(Prompt) Every line of the material has to be retyped exactly.
+ + + +
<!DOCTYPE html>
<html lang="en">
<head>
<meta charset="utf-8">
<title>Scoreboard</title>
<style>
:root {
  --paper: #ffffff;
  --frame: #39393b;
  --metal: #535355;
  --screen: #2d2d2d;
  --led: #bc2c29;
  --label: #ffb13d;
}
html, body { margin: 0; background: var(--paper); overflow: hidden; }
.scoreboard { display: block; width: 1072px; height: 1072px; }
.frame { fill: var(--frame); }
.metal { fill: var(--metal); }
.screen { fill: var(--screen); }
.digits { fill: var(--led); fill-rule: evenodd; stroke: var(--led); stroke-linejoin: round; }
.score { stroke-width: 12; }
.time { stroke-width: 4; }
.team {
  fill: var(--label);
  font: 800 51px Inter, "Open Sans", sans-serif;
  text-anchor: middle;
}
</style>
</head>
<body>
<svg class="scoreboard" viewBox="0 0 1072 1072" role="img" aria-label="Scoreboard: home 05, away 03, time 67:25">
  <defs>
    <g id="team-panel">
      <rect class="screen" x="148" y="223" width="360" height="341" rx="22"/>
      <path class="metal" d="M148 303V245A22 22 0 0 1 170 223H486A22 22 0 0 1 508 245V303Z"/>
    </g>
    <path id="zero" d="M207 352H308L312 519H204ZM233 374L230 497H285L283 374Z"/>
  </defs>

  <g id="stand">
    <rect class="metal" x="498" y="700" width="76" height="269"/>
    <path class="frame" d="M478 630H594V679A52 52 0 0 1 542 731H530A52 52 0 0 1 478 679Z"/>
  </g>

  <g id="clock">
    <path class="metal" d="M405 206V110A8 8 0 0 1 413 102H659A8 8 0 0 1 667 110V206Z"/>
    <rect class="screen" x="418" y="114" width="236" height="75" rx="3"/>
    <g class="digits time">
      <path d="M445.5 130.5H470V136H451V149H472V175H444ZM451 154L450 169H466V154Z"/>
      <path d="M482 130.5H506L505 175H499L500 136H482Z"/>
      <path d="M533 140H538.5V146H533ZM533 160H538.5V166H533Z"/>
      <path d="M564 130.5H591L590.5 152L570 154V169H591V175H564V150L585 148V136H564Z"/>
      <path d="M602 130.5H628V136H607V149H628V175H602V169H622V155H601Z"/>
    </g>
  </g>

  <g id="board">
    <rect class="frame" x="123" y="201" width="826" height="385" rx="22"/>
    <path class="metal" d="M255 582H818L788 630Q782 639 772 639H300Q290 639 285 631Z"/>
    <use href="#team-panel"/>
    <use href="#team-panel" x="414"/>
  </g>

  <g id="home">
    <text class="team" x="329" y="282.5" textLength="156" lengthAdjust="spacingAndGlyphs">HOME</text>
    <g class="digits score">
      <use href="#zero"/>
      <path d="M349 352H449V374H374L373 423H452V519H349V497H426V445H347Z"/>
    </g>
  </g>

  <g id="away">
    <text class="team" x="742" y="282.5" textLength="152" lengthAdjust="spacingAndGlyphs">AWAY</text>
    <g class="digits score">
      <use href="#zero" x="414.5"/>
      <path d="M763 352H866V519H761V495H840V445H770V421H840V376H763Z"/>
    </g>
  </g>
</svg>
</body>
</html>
+ + + +
(Response box)
<!DOCTYPE html>
<html lang="en">
<head>
<meta charset="utf-8">
<title>Scoreboard</title>
<style>
:root {
  --paper: #ffffff;
  --frame: #39393b;
  --metal: #535355;
  --screen: #2d2d2d;
  --led: #bc2c29;
  --label: #ffb13d;
}
html, body { margin: 0; background: var(--paper); overflow: hidden; }
.scoreboard { display: block; width: 1072px; height: 1072px; }
.frame { fill: var(--frame); }
.metal { fill: var(--metal); }
.screen { fill: var(--screen); }
.digits { fill: var(--led); fill-rule: evenodd; stroke: var(--led); stroke-linejoin: round; }
.score { stroke-width: 12; }
.time { stroke-width: 4; }
.team {
  fill: var(--label);
  font: 800 51px Inter, "Open Sans", sans-serif;
  text-anchor: middle;
}
</style>
</head>
<body>
<svg class="scoreboard" viewBox="0 0 1072 1072" role="img" aria-label="Scoreboard: home 05, away 03, time 67:25">
  <defs>
    <g id="team-panel">
      <rect class="screen" x="148" y="223" width="360" height="341" rx="22"/>
      <path class="metal" d="M148 303V245A22 22 0 0 1 170 223H486A22 22 0 0 1 508 245V303Z"/>
    </g>
    <path id="zero" d="M207 352H308L312 519H204ZM233 374L230 497H285L283 374Z"/>
  </defs>

  <g id="stand">
    <rect class="metal" x="498" y="700" width="76" height="269"/>
    <path class="frame" d="M478 630H594V679A52 52 0 0 1 542 731H530A52 52 0 0 1 478 679Z"/>
  </g>

  <g id="clock">
    <path class="metal" d="M405 206V110A8 8 0 0 1 413 102H659A8 8 0 0 1 667 110V206Z"/>
    <rect class="screen" x="418" y="114" width="236" height="75" rx="3"/>
    <g class="digits time">
      <path d="M445.5 130.5H470V136H451V149H472V175H444ZM451 154L450 169H466V154Z"/>
      <path d="M482 130.5H506L505 175H499L500 136H482Z"/>
      <path d="M533 140H538.5V146H533ZM533 160H538.5V166H533Z"/>
      <path d="M564 130.5H591L590.5 152L570 154V169H591V175H564V150L585 148V136H564Z"/>
      <path d="M602 130.5H628V136H607V149H628V175H602V169H622V155H601Z"/>
    </g>
  </g>

  <g id="board">
    <rect class="frame" x="123" y="201" width="826" height="385" rx="22"/>
    <path class="metal" d="M255 582H818L788 630Q782 639 772 639H300Q290 639 285 631Z"/>
    <use href="#team-panel"/>
    <use href="#team-panel" x="414"/>
  </g>

  <g id="home">
    <text class="team" x="329" y="282.5" textLength="156" lengthAdjust="spacingAndGlyphs">HOME</text>
    <g class="digits score">
      <use href="#zero"/>
      <path d="M349 352H449V374H374L373 423H452V519H349V497H426V445H347Z"/>
    </g>
  </g>

  <g id="away">
    <text class="team" x="742" y="282.5" textLength="152" lengthAdjust="spacingAndGlyphs">AWAY</text>
    <g class="digits score">
      <use href="#zero" x="414.5"/>
      <path d="M763 352H866V519H761V495H840V445H770V421H840V376H763Z"/>
    </g>
  </g>
</svg>
</body>
</html>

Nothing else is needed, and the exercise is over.